In addition to fundraising, the biggest challenges (and the biggest disappointments of the campaign) are in organizing and communications. For the second election in a row, the party failed to field a candidate in every riding despite promising to do so. (I don’t buy for a second the excuse that that’s due to a more vigorous vetting process. Frankly, if you’re not even finding rape jokes in the “favourite quotes” section of a candidate’s Facebook profile, I’m not sure I buy you’re vetting them at all.)
With regard to communications, ironically the party can be thankful its Director of Communications started this campaign with zero Twitter followers. I don’t think any of his counterparts would have gotten away with saying intervention in Libya was “sexy.” (See Lisa Raitt.) And I’m sorry, but when the person writing the alerts you’re pushing to iPhone users can’t compose a proper sentence, then rightly or wrongly, I lose confidence in your ability to govern. It’s not good enough to blame the media. The party needs to take responsibility for its own failure to communicate its message.
This isn’t the first time I’ve openly mused about the Green Party’s future, and despite what I’ve said above, I’m more optimistic than ever. Still, these weaknesses give Greens reason to be thankful for a majority government, if only from a political strategy perspective. This is the first time in the history of the modern Green Party that we know when the next election is going to be. It’s the first time since 2004 that we can stand down from “election readiness mode” and take a step back. We have four years to build a fundraising base, reinvigorate and motivate grassroots volunteers, professionalize (though I know we don’t like that word) organizing and communications and plan to make sure that this wasn’t a one-off. We need great candidates in winnable ridings, and we probably need most of them to start campaigning within the next two years. We need to build our (virtual) bench strength so that when Elizabeth May is done being leader there’s someone who can take her place. (That day will come sooner than it feels right now, and right now, there’s no one.)

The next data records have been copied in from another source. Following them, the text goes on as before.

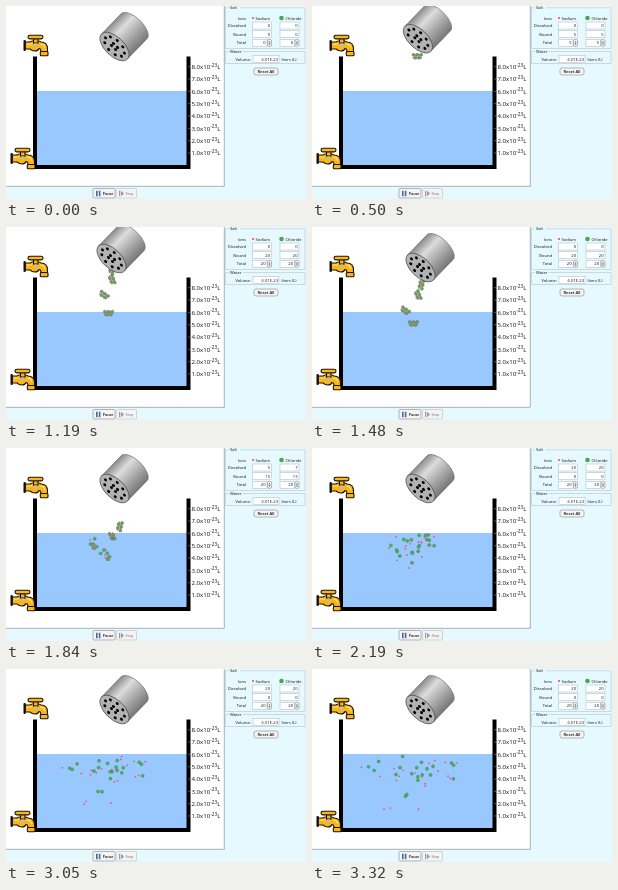
An HTML page for the animation above (3410 ms loop, 300 by 193 pixels).

```html
<!DOCTYPE html>
<html lang="en">
<head>
<meta charset="utf-8">
<title>Salt shaker</title>
<style>
html, body { margin: 0; width: 100%; height: 100%; overflow: hidden; background: #fff; }
svg { display: block; width: 100vw; height: 100vh; }
text { font-family: "Open Sans", "Noto Sans", sans-serif; font-size: 4.1px; fill: #111; }
.r { text-anchor: end; }
.m { text-anchor: middle; }
.b { font-weight: 600; }
.small { font-size: 3.7px; font-weight: 600; }
.scale { font-size: 6.1px; }
.power { font-size: 4.7px; }
.field { fill: #fff; stroke: #a9b6bf; stroke-width: .5; }
.rule { fill: none; stroke: #b5c4cb; stroke-width: .6; }
.button { fill: #f4f4f4; stroke: #888; stroke-width: .6; }
</style>
</head>
<body>
<svg viewBox="0 0 300 193" preserveAspectRatio="none">
  <defs>
    <linearGradient id="metal">
      <stop offset="0" stop-color="#8c8c8c"/>
      <stop offset=".3" stop-color="#dcdcdc"/>
      <stop offset=".65" stop-color="#a8a8a8"/>
      <stop offset="1" stop-color="#777"/>
    </linearGradient>
    <g id="faucet" stroke="#1c1400" stroke-width="1.1" fill="#f9b51c">
      <path d="M2 6H7Q9 4.500 12.500 4.500T18 6Q24.500 6 24.500 13V16H18Q18 12.500 16 12.500Q15 15 12 15T7 13H2Z"/>
      <path d="M10.500 2h4.500v5h-4.500z"/>
      <rect x="5" y="-.7" width="15" height="3.600" rx="1.800"/>
      <rect x="17.300" y="15.500" width="7.700" height="4.300" rx="1"/>
      <path d="M4 8H9M17 8Q21 8 22 12" fill="none" stroke="#ffe58a"/>
      <circle cx="12.700" cy="9" r="1.800" fill="#a5c4dc" stroke="none"/>
      <rect x=".5" y="4" width="2.300" height="11" rx="1" fill="#111" stroke="none"/>
    </g>
  </defs>

  <path d="M31 85H181V159H31Z" fill="#99c8ff"/>
  <path d="M29 50.500V161H182.500V50.500" fill="none" stroke="#000" stroke-width="4"/>
  <use href="#faucet" x="17" y="30"/>
  <use href="#faucet" x="4" y="143"/>
  <g id="scale"></g>
  <g id="ions"></g>

  <g id="shaker">
    <g transform="translate(108.500 40.500) rotate(44)">
      <path d="M-18 0V-28A18 8.500 0 0 1 18-28V0Z" fill="url(#metal)" stroke="#666" stroke-width=".6"/>
      <ellipse rx="18" ry="9.500" fill="#b2b2b2" stroke="#444" stroke-width=".7"/>
      <g id="holes"></g>
    </g>
  </g>

  <path d="M218 0H300V193H0V180H218Z" fill="#e6f9ff"/>
  <path d="M0 180.300H218.300V0" fill="none" stroke="#8b9499" stroke-width=".7"/>
  <path d="M223 1.800H219.500V42.500H299V1.800H234M223 45.500H219.500V57.500H299V45.500H237" class="rule"/>
  <text x="224" y="3.300">Salt</text>
  <text x="224" y="47">Water</text>
  <text x="240" y="13.600" class="r">Ions</text>
  <circle cx="247" cy="12" r="1" fill="#f0405c"/>
  <text x="249.500" y="13.600">Sodium</text>
  <circle cx="275.500" cy="12" r="2.300" fill="#48a850"/>
  <text x="279.500" y="13.600">Chloride</text>
  <g id="table"></g>
  <text x="245" y="54.600" class="r">Volume:</text>
  <rect x="247" y="49.700" width="26" height="7" class="field"/>
  <text x="272" y="54.700" class="r">6.01E-23</text>
  <text x="275.500" y="54.600">liters (L)</text>
  <rect x="248" y="62" width="24" height="7" rx="2" class="button"/>
  <text x="260" y="67" class="m b">Reset All</text>

  <rect x="87" y="182.500" width="22" height="9.500" rx="1" class="button"/>
  <path d="M90 184.700h1.600v5.500h-1.600zM92.800 184.700h1.600v5.500h-1.600z" fill="#456b94"/>
  <text x="96.800" y="189" class="small">Pause</text>
  <rect x="110.500" y="182.500" width="20" height="9.500" rx="1" class="button" stroke-opacity=".5"/>
  <path d="M113 184.700h1.200v5.500h-1.200zM115 184.700l3 2.750l-3 2.750z" fill="#999"/>
  <text x="119.500" y="189" class="small" fill-opacity=".45">Step</text>
</svg>
<script>
const $ = id => document.getElementById(id);
const add = (parent, markup) => parent.insertAdjacentHTML('beforeend', markup);

for (let n = 1; n <= 8; n++) {
  const y = 159.3 - n * 12.32;
  add($('scale'), `<path d="M182 ${y}h2.500" stroke="#888" stroke-width=".6"/>
    <text class="scale" x="185.500" y="${y + 2.4}">${n}.0x10<tspan class="power" dy="-2.500">-23</tspan><tspan dy="2.500">L</tspan></text>`);
}

for (const [count, rx, ry] of [[4, 4, 2], [9, 12.5, 6.3]])
  for (let i = 0; i < count; i++) {
    const a = (i + .5) * 2 * Math.PI / count;
    add($('holes'), `<ellipse cx="${rx * Math.cos(a)}" cy="${ry * Math.sin(a)}" rx="1.700" ry="1.300"/>`);
  }

['Dissolved', 'Bound', 'Total'].forEach((label, row) => {
  const y = 16 + row * 8.7;
  add($('table'), `<text x="240" y="${y + 5}" class="r">${label}</text>`);
  for (const x of [246.5, 274]) {
    const w = row == 2 ? 14.5 : 19;
    add($('table'), `<rect x="${x}" y="${y}" width="${w}" height="7" class="field"/>
      <text x="${x + w - 1.5}" y="${y + 5}" class="r value"></text>`);
    if (row == 2) add($('table'), `<rect x="${x + 15}" y="${y}" width="4" height="7" rx="1.500" class="button"/>
      <path d="M${x + 16} ${y + 3}l1-1.500l1 1.500zM${x + 16} ${y + 4.2}l1 1.500l1-1.500z" fill="#555"/>`);
  }
});
const values = document.querySelectorAll('.value');

let seed = 7;
const random = () => (seed = seed * 16807 % 2147483647) / 2147483647;

const SURFACE = 85;
const drift = [-.4, -1.6, 0, 1.1];
const crystals = [.4, 4, 7, 9].map((start, c) => ({ start, vx: drift[c], tilt: c * .6 }));

// Each crystal holds five ions of a kind, let go one after the other.
function makeIons({ radius, fill, stroke, release, side, speed }) {
  return Array.from({ length: 20 }, (_, i) => {
    const c = Math.floor(i / 5), j = i % 5, crystal = crystals[c];
    const angle = i * 2.4 + side, v = speed * (.35 + .65 * random());
    const u = (j - 2) * 1.9, w = side * (j % 2 ? 1.5 : -1.5);
    const cos = Math.cos(crystal.tilt), sin = Math.sin(crystal.tilt);
    add($('ions'), `<circle r="${radius}" fill="${fill}" stroke="${stroke}" stroke-width=".5"/>`);
    return {
      crystal, el: $('ions').lastElementChild,
      release: release + c + j * .7,
      dx: u * cos - w * sin, dy: u * sin + w * cos,
      vx: v * Math.cos(angle), vy: v * Math.sin(angle) * .75
    };
  });
}
const chloride = makeIons({ radius: 1.5, fill: '#58b060', stroke: '#35804a', release: 13.7, side: 1, speed: 2.6 });
const sodium = makeIons({ radius: .85, fill: '#ee5070', stroke: 'none', release: 14.1, side: -1, speed: 3.2 });

function place({ crystal, release, dx, dy, vx, vy }, k) {
  const age = Math.min(k, release) - crystal.start;
  const free = Math.max(0, k - release);
  let y = 42 + 5.2 * age;
  if (y > SURFACE) y = SURFACE + (y - SURFACE) * .66; // slower in water
  y += dy + vy * free;
  if (free) y = SURFACE + 1.5 + Math.abs(y - SURFACE - 1.5); // bounce off the surface
  return [106 + crystal.vx * age + dx + vx * free, y];
}

function draw(k) {
  const lift = k < 12 ? -9 * Math.abs(Math.sin(k * Math.PI / 6)) : 0;
  $('shaker').setAttribute('transform', `translate(${lift / 3} ${lift})`);
  [sodium, chloride].forEach((ions, col) => {
    let free = 0, total = 0;
    for (const ion of ions) {
      const out = k >= ion.crystal.start;
      ion.el.style.display = out ? '' : 'none';
      if (!out) continue;
      total++;
      if (k >= ion.release) free++;
      const [x, y] = place(ion, k);
      ion.el.setAttribute('cx', x);
      ion.el.setAttribute('cy', y);
    }
    [free, total - free, total].forEach((n, row) => values[row * 2 + col].textContent = n);
  });
}

// Time and step where the simulation's pace changes.
const pace = [[400, 1], [1480, 12], [2110, 19], [2190, 20], [2690, 25], [3320, 32], [3410, 33]];

function stepAt(t) {
  if (t < pace[0][0]) return 0;
  const i = pace.findIndex(([end]) => t < end);
  const [t0, k0] = pace[i - 1], [t1, k1] = pace[i];
  return Math.floor(k0 + (k1 - k0) * (t - t0) / (t1 - t0) + .05);
}

let shown = -1;
function tick() {
  const k = Math.min(32, stepAt(performance.now() % 3410));
  if (k != shown) draw(shown = k);
  requestAnimationFrame(tick);
}
tick();
</script>
</body>
</html>
```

Today is for celebrating a hard fought, well earned, impossible victory. The party has come a long way since Carleton University in Ottawa, since Bragg Creek, Alberta, even since London North Centre. Tomorrow, as President Bartlet was fond of saying, we need to quickly move to “what’s next.”